Designing the perfect HMI (human-machine interface) for pipeline SCADA is an ongoing art, utilizing advances in technology as well as our understanding of human psyche and cognitive processing. The ideal design principles also move with what the industry sets as the primary operational goals. As the oil and gas industry zeros in on reducing pipeline accidents, HMI design focuses more and more on leak prevention and detection.
Since controllers spend hours each day watching data from dozens of pipelines stream into their centralized control room, it is critical that the HMI allows the controller to maintain situation awareness at all times. Poorly designed HMIs can interfere with a controller’s ability to quickly detect and resolve abnormal situations, which is why the American Petroleum Institute (API) is working to update guidelines on best practices for HMI display design. These changes are critical to reducing upsets, improving process efficiency and increasing productivity.
HMI displays have been greatly improved by advances in visualization design and cognitive engineering methods. Functional overview displays are becoming more popular, as operators realize the need for controllers to have improved situation awareness while monitoring overview displays.
Functional overview displays differ from schematic displays because they offer less detail, but instead use design shapes (or coding) that are designed to support situation awareness of process conditions. Coding typically includes color, shape and supporting text. Information in the new display shapes are presented so the controller can qualitatively perceive normal operating limits, alarm limits, how close the process is to its limits, and how quickly the process is moving towards or away from the limits.

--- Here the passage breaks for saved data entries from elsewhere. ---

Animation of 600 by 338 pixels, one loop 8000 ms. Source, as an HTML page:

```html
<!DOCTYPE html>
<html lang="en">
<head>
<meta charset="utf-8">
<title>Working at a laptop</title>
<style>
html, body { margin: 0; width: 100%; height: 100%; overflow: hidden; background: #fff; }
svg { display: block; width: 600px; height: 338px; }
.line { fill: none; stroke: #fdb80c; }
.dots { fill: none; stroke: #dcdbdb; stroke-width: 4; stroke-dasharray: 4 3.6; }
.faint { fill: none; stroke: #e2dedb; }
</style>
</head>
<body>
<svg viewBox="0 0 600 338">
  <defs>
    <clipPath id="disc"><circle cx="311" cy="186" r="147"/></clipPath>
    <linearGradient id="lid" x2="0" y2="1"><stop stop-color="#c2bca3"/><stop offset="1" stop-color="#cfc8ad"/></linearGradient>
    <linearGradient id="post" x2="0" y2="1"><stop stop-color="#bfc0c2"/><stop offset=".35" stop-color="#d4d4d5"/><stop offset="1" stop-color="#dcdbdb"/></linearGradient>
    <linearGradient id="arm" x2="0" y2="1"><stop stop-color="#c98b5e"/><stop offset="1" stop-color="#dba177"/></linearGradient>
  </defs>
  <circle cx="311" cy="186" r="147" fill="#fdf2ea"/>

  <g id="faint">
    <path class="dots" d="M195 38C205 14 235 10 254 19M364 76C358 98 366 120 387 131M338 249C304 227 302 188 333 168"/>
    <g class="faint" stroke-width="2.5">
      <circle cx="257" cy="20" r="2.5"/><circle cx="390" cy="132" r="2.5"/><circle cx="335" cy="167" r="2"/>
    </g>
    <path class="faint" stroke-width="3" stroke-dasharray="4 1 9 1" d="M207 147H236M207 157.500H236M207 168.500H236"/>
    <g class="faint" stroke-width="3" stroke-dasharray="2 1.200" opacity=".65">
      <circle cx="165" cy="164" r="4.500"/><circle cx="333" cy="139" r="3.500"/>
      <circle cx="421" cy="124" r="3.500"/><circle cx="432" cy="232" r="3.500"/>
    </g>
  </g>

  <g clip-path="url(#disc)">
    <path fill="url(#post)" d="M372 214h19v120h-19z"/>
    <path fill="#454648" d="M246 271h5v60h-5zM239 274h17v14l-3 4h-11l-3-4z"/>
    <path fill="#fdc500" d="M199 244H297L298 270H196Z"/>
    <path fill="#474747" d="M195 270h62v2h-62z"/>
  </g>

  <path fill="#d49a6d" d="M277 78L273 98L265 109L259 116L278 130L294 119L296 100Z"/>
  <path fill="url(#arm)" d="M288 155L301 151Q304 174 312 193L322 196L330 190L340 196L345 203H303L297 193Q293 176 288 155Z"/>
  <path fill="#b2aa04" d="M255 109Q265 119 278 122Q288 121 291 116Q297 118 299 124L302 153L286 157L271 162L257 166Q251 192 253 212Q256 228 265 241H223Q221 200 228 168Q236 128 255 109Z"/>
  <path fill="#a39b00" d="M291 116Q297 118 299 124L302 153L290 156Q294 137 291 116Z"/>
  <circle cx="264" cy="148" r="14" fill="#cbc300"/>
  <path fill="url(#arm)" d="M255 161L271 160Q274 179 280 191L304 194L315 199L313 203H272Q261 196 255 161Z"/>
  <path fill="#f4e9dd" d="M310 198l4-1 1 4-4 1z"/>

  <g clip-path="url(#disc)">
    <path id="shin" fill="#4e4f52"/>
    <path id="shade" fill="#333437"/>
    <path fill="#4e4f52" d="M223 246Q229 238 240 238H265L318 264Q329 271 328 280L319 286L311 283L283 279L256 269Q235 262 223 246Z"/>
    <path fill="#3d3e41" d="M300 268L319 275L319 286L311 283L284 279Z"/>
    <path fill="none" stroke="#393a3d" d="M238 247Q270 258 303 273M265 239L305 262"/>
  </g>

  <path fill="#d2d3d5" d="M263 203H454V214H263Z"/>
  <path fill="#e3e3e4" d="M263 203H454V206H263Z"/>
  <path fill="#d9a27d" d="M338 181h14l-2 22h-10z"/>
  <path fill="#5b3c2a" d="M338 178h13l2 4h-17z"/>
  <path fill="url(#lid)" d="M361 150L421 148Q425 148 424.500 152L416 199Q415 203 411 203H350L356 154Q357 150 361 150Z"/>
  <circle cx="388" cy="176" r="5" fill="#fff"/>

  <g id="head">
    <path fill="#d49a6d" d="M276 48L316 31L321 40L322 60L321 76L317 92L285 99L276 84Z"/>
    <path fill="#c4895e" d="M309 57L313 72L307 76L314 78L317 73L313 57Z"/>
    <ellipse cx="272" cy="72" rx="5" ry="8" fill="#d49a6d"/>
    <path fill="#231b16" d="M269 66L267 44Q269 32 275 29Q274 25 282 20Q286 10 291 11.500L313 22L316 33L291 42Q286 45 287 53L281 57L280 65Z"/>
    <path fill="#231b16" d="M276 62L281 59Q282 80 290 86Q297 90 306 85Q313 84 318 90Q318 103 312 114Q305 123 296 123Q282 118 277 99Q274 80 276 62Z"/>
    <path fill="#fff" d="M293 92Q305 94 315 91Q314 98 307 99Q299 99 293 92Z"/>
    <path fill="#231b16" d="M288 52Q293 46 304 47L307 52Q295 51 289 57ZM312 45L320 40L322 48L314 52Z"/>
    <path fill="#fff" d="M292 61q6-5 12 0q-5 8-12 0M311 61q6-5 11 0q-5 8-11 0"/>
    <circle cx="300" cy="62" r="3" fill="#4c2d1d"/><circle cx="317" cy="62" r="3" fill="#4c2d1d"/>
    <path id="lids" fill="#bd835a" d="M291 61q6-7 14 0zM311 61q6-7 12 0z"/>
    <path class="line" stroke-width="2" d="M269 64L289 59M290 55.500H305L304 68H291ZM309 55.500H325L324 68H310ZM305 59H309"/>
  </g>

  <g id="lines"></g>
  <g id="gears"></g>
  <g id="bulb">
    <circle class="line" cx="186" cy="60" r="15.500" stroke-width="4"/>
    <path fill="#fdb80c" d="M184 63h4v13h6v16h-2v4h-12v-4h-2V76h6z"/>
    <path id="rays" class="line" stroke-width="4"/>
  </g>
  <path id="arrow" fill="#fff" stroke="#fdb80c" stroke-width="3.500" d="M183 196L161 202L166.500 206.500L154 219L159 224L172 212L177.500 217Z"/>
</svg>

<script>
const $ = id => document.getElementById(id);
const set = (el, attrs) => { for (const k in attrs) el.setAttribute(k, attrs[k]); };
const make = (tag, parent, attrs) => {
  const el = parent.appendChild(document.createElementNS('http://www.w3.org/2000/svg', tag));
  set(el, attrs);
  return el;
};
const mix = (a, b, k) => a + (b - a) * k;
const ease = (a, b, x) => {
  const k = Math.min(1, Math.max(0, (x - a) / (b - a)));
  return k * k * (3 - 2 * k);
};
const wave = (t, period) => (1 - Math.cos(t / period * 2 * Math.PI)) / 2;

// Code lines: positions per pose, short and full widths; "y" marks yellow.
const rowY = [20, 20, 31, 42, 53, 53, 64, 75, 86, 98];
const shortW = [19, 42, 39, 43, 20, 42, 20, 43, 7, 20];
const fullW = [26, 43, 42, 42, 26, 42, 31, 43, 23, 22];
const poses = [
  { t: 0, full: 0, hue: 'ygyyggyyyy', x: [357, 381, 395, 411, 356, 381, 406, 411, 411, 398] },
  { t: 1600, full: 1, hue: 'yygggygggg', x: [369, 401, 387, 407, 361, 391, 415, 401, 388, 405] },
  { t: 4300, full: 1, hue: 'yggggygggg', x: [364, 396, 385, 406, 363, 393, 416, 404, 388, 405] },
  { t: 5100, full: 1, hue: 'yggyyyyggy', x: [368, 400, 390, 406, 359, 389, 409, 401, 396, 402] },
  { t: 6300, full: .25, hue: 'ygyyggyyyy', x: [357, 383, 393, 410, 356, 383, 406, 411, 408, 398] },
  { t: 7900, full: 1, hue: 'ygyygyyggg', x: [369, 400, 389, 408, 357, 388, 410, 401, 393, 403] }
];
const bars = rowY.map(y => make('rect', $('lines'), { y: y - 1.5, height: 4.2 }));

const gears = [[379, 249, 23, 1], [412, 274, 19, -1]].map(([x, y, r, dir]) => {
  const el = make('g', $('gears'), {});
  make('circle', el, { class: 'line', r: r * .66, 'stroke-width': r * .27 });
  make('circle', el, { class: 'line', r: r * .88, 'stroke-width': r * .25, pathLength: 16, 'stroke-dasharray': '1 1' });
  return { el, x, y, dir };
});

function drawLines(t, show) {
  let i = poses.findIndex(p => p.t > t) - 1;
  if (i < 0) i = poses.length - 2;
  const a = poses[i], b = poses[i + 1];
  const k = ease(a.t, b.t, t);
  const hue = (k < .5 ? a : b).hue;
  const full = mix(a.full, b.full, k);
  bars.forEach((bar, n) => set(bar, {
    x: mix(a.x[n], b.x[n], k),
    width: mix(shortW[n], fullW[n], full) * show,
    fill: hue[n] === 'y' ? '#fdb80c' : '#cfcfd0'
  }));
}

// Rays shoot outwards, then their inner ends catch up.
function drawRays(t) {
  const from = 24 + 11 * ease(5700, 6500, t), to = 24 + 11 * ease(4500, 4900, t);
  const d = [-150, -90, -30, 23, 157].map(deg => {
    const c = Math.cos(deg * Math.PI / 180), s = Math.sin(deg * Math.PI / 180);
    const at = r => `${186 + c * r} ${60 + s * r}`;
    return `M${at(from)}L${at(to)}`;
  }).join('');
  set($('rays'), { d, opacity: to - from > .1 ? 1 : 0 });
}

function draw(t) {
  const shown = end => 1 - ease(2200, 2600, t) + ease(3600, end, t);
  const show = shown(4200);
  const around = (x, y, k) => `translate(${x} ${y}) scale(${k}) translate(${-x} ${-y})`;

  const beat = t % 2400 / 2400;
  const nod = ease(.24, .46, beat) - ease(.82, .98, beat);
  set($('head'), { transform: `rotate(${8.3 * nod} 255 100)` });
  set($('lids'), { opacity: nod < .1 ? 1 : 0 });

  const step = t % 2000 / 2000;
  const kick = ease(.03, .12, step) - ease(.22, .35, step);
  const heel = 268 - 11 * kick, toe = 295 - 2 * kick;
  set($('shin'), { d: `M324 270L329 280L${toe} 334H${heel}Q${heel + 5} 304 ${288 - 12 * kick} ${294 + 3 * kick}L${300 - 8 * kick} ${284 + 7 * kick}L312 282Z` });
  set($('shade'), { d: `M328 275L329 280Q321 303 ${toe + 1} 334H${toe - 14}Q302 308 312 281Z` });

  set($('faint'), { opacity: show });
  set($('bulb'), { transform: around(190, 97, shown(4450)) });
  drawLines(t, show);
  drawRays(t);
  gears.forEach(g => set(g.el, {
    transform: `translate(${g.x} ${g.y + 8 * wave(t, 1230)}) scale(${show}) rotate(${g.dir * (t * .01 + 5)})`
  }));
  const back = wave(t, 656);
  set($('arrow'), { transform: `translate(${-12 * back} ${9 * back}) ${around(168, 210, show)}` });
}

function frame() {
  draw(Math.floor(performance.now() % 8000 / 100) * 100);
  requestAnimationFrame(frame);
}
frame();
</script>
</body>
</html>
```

Schematic displays can be cognitively demanding, because controllers must judge whether an abnormal condition is occurring, whereas with a functional overview display, visual cues draw controller attention to abnormal process deviations and alarms.
Maximizing Control Room Efficiency
Often, while controllers monitor HMI displays, they are simultaneously doing other control room tasks. Their full attention may not always be on the HMI display in front of them, and when displays are crowded with details, it can be especially difficult to weed out what’s really important. HMI displays need to clearly illustrate abnormal process deviation in a streamlined way, so that controllers can have strong situation awareness of the process conditions they are observing. Without strong situation awareness, controllers spend too much time looking for abnormal conditions, which takes away from their ability to supervise and efficiently operate the pipeline.
The ASM® Consortium funded experiments to test whether functional overview displays really are more effective than schematic overview displays. The study proved that new display shapes supported qualitative perception of process conditions, which resulted in improved controller situation awareness while monitoring HMI displays.
The design of the HMI plays a critical role in a controllers’ ability to effectively operate the pipeline—particularly when detecting and resolving an abnormal situation. It is clear from the results of the experiment that the changes to HMI display are making it easier for controllers to recognize abnormal situations and maintain an increased level of situation awareness, even while simultaneously completing other tasks. This allows controllers to effectively operate the pipeline while reducing accidents—outcomes which should be every operator’s goal.
By: Kelly Doran